In the data, find the word "body" and copy out every line that has it.
[Data for this task — start]
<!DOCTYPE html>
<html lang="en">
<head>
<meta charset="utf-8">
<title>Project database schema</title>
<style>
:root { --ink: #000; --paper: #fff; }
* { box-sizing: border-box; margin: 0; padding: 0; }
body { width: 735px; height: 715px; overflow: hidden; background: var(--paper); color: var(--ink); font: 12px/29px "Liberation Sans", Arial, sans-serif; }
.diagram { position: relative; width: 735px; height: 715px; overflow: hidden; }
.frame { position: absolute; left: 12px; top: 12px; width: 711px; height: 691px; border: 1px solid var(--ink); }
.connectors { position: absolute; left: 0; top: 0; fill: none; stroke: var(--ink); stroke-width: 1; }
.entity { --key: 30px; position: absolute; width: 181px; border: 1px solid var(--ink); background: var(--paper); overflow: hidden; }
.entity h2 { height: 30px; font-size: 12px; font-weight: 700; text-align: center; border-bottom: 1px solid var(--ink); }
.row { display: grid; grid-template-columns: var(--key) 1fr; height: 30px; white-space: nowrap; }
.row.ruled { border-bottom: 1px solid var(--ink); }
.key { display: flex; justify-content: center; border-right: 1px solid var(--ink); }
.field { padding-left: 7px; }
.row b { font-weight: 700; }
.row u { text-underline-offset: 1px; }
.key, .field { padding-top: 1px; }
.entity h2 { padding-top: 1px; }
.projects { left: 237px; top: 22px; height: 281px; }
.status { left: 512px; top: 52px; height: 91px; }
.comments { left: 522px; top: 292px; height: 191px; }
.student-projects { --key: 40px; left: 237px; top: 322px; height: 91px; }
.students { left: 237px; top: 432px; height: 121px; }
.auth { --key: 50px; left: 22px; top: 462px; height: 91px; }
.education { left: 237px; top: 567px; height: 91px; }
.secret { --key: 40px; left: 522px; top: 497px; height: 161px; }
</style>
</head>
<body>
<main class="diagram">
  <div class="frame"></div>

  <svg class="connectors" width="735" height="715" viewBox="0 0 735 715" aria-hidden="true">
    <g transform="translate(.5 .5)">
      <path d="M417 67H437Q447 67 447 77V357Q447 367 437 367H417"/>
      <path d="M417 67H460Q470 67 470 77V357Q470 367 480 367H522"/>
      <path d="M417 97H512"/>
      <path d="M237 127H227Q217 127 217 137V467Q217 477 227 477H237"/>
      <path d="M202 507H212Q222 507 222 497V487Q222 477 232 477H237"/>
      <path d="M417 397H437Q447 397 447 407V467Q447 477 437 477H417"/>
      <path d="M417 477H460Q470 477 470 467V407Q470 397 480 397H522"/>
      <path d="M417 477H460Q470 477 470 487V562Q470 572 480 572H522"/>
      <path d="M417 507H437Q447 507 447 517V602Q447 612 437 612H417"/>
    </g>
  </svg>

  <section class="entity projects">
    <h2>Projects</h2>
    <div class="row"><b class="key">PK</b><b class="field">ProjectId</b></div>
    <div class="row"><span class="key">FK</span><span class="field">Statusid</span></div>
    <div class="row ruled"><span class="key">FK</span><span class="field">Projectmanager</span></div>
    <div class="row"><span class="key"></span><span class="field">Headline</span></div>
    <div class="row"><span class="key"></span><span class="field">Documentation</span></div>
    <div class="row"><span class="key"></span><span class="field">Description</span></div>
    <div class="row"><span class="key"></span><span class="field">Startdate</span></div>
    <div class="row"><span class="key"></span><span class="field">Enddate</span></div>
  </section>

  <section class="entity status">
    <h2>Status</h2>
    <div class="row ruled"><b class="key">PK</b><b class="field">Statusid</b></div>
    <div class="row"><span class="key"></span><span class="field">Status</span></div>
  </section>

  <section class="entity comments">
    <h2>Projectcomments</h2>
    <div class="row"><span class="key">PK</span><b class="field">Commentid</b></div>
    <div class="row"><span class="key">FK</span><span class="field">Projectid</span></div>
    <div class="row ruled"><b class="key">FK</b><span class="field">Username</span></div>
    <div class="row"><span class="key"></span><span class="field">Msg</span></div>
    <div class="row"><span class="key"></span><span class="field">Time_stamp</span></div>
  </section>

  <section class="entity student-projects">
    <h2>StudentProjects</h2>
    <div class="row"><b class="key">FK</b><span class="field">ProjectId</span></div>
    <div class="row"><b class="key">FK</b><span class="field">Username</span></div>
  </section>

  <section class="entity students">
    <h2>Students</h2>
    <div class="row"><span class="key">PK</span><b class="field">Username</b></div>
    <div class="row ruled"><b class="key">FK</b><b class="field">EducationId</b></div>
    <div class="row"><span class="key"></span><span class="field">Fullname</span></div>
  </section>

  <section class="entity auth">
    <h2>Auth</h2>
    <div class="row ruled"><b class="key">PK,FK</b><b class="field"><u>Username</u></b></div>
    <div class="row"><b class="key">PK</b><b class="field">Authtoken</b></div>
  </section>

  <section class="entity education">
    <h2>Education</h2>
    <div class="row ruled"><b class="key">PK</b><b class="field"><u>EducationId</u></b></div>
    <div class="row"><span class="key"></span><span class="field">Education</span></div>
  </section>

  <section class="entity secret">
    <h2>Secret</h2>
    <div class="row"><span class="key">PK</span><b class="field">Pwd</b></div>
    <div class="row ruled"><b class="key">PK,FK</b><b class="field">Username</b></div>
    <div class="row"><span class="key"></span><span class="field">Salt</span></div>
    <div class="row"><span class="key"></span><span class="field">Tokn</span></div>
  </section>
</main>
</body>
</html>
[Data for this task — finish]
- Answer area
body { width: 735px; height: 715px; overflow: hidden; background: var(--paper); color: var(--ink); font: 12px/29px "Liberation Sans", Arial, sans-serif; }
<body>
</body>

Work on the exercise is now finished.